Weckl, one of the best drummers in the world, under the advice of Freddie Gruber, another great snare drum technique authority, does something I've never really messed with: this two-part, bounce-and-snap motion. It's a good idea to learn a lot of different ways of moving the stick, but I don't really favor this as a way of initially learning to roll, especially for someone who is self-teaching. He does use a somewhat similar turning motion to the one Jason Furman uses above.
Just a random guy:
Here's an example of doing that bounce-and-snap technique badly; his technique is unformed, and he really hasn't gotten beyond the experimenting stage with it. There's nothing wrong with that, just don't use this as an instructional video.
Another random guy demonstrating the “double stroke roll open”:
The drum sticks are helpfully color coded here, so there's no confusion that there are indeed two hands in play, and that one is on the right side of the body, and the other, the left. He anticipates that we will be unable to follow which hand is which when he plays facing us, so he plays the roll starting with his left hand, which he calls his right. Otherwise, it doesn't take a lot of expertise to find the fault in this video, so let's just move on.
By rudimental snare drum expert Bill Bachman:

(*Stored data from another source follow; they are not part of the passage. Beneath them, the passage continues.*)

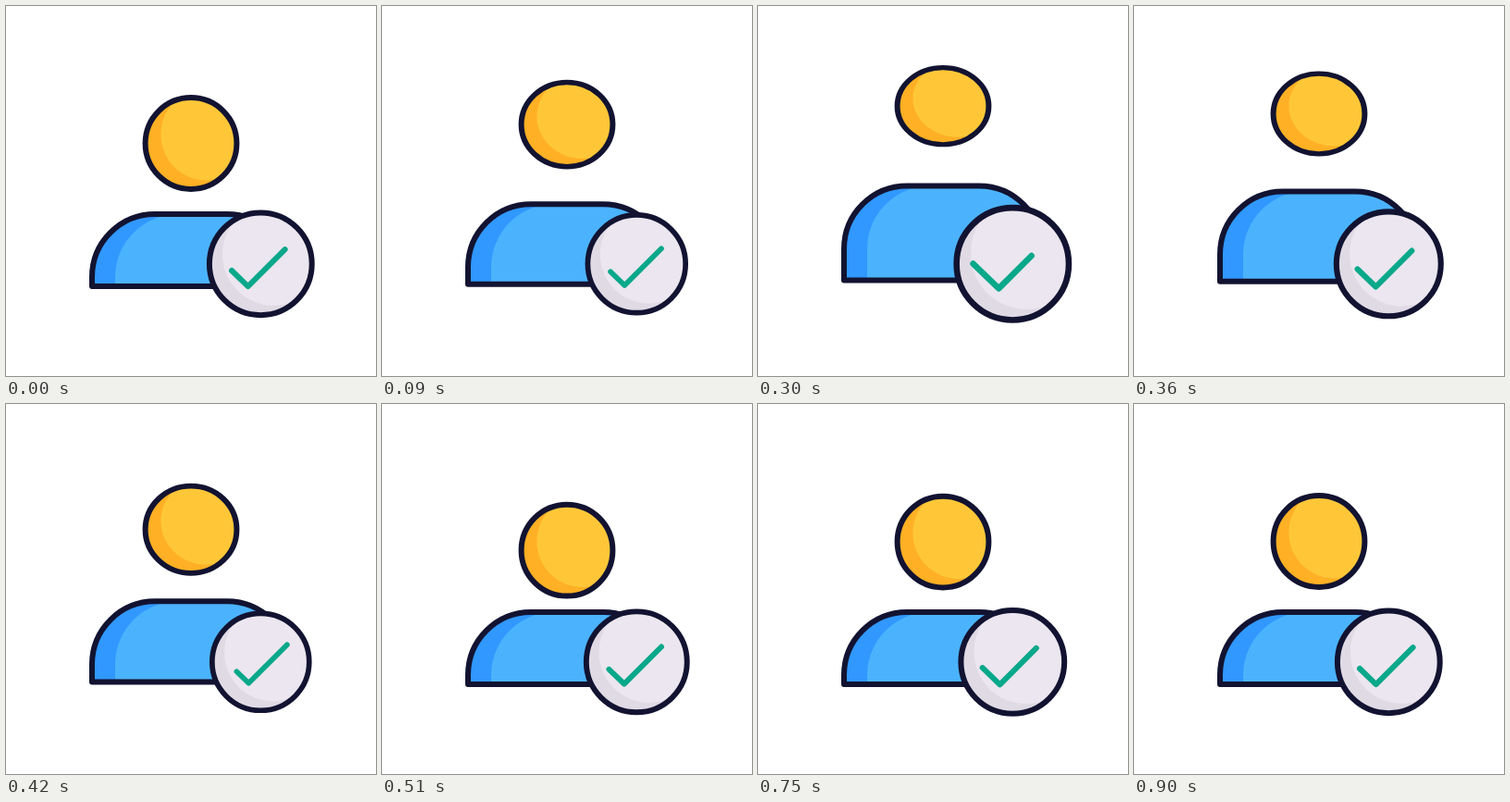
An HTML page for the animation above (1960 ms loop, 400x400 px).

```html
<!DOCTYPE html>
<html lang="en">
<head>
<meta charset="utf-8">
<title>User check</title>
<style>
  html, body { margin: 0; height: 100%; overflow: hidden; background: #fff; }
  svg { display: block; width: 100%; height: 100%; }
  .line { fill: none; stroke: #121331; stroke-width: 6; stroke-linejoin: round; }
</style>
</head>
<body>
<svg viewBox="0 0 400 400">
  <defs>
    <clipPath id="headClip"><circle r="49.4"/></clipPath>
    <clipPath id="bodyClip"><path class="torso"/></clipPath>
    <clipPath id="badgeClip"><circle r="55.4"/></clipPath>
  </defs>
  <g id="head">
    <circle r="49.4" fill="#ffb024"/>
    <circle cx="16.8" cy="-9.5" r="49.4" fill="#ffc738" clip-path="url(#headClip)"/>
    <circle r="49.4" class="line"/>
  </g>
  <g>
    <path class="torso" fill="#3098ff"/>
    <g clip-path="url(#bodyClip)"><path class="torso" fill="#4bb3fd" transform="translate(25)"/></g>
    <path class="torso line"/>
  </g>
  <g id="badge">
    <circle r="55.4" fill="#e0dae5"/>
    <circle cx="14" cy="-10.5" r="55.4" fill="#ebe6ef" clip-path="url(#badgeClip)"/>
    <circle r="55.4" class="line"/>
    <path id="check" fill="none" stroke="#08a88a" stroke-width="6" stroke-linecap="round" stroke-linejoin="round"/>
  </g>
</svg>
<script>
  const LOOP = 1960;
  const CHECK_LENGTH = 57.6;
  const byId = id => document.getElementById(id);
  const head = byId('head'), badge = byId('badge'), check = byId('check');
  const torsos = document.querySelectorAll('.torso');

  // Each track is a list of [time in ms, value].
  const headY = [[0, 148.5], [180, 108.4], [300, 108.2], [530, 159], [680, 149.2], [900, 148.5]];
  const headSquash = [[0, 1], [180, 0.848], [300, 0.842], [490, 1]];
  const bodyTop = [[0, 225], [225, 194.2], [300, 194.5], [510, 225]];
  const badgeScale = [[0, 1], [180, 0.91], [300, 1.095], [420, 0.947], [600, 1.018], [900, 1]];
  const checkSlide = [[0, 17.6], [180, 14.3], [300, 25.3], [420, 13.7], [600, 19.6], [900, 17.6]];

  const ease = p => (1 - Math.cos(Math.PI * p)) / 2;

  function sample(track, t) {
    const i = track.findIndex(([time]) => time > t);
    if (i < 0) return track[track.length - 1][1];
    const [t0, v0] = track[i - 1], [t1, v1] = track[i];
    return v0 + (v1 - v0) * ease((t - t0) / (t1 - t0));
  }

  function drawBody(top) {
    const bottom = 303 - (225 - top) * 0.21;
    const d = `M93 ${bottom}V${top + 68}A68 68 0 0 1 161 ${top}H239A68 68 0 0 1 307 ${top + 68}V${bottom}Z`;
    torsos.forEach(path => path.setAttribute('d', d));
  }

  // The tick slides along its own bent path.
  function drawCheck(short) {
    const long = CHECK_LENGTH - short;
    check.setAttribute('d',
      `M${-13.7 - short} ${24.3 - short * 0.97}L-13.7 24.3L${-13.7 + long} ${24.3 - long}`);
  }

  function draw(t) {
    head.setAttribute('transform', `translate(200 ${sample(headY, t)}) scale(1 ${sample(headSquash, t)})`);
    drawBody(sample(bodyTop, t));
    badge.setAttribute('transform', `translate(275.3 278.8) scale(${sample(badgeScale, t)})`);
    drawCheck(sample(checkSlide, t));
  }

  const start = performance.now();
  function tick() {
    draw((performance.now() - start) % LOOP);
    requestAnimationFrame(tick);
  }
  tick();
</script>
</body>
</html>
```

A long video with several workouts for developing your doubles. I like the general technique he uses, with a restrained finger motion; and he does downstroke at the end of each double, a drum corps thing which, again, I don't think is helpful generally— you have to unlearn that part of the stroke as you move into actual roll speed with this thing. Personally, I think it's best to end with the stick in a raised position, like in the Chapin video. He uses an inverted sticking here, which is good— RLLR RLLR— so the second note of the double lands on the strong part of beat. I don't see the utility of introducing a rim shot into the mix, as he does— maybe the explanation is buried in some part of this very long video that I skimmed through. But he knows what he's doing; there's no reason not to try it.
An Expert Village video:
This one just gets honorable mention for being perhaps the least offensive Expert Village video ever made— they are notoriously awful. He should have scripted the verbal part of his presentation, as it isn't real helpful. But I like that he plays the slow form of the roll with full strokes, and that he emphasizes playing each note. Do not copy the strange position of his right arm— that's some kind of stylized modern drum corps thing. And he's another one who lays his sticks on the head before he plays— do not do that.
A “Howcast”, apparently a slightly upmarket Expert Village:
The bounce/snap technique again. He begins with a full-speed double, and then works that up to roll speed— again, similar to Tuthill's approach, and Chapin's alternative approach, above; which is a legitimate thing. But he's a good example of a thing all the other videos are trying not to do, which is to accent the first note of the double, and have the second one die— he's doing that rather badly.
I'm curious about the prominently featured product labels; some video makers seem to think, strangely, that the presence of product trademarks suggests an endorsement, and gives them added credibility. Perhaps VF really did give him a discount on some sticks for wearing the t-shirt, but I suspect it was just done for appearance.
From Drumbfounded, by Memphis drummer Michael Tooles:
I like this a lot— it feels like a throwback to technique things we talked about in the 80's, before everyone became obsessed with Moeller-type techniques; and he does them all really well. I spent a lot of time experimenting with many of the ideas he talks about here, and though my technique has moved a different direction in the last ~10 years, this was my ideal technique for a long time— refined 80s power drumming. If you're looking for a drum teacher in Memphis, he would be a great person to call.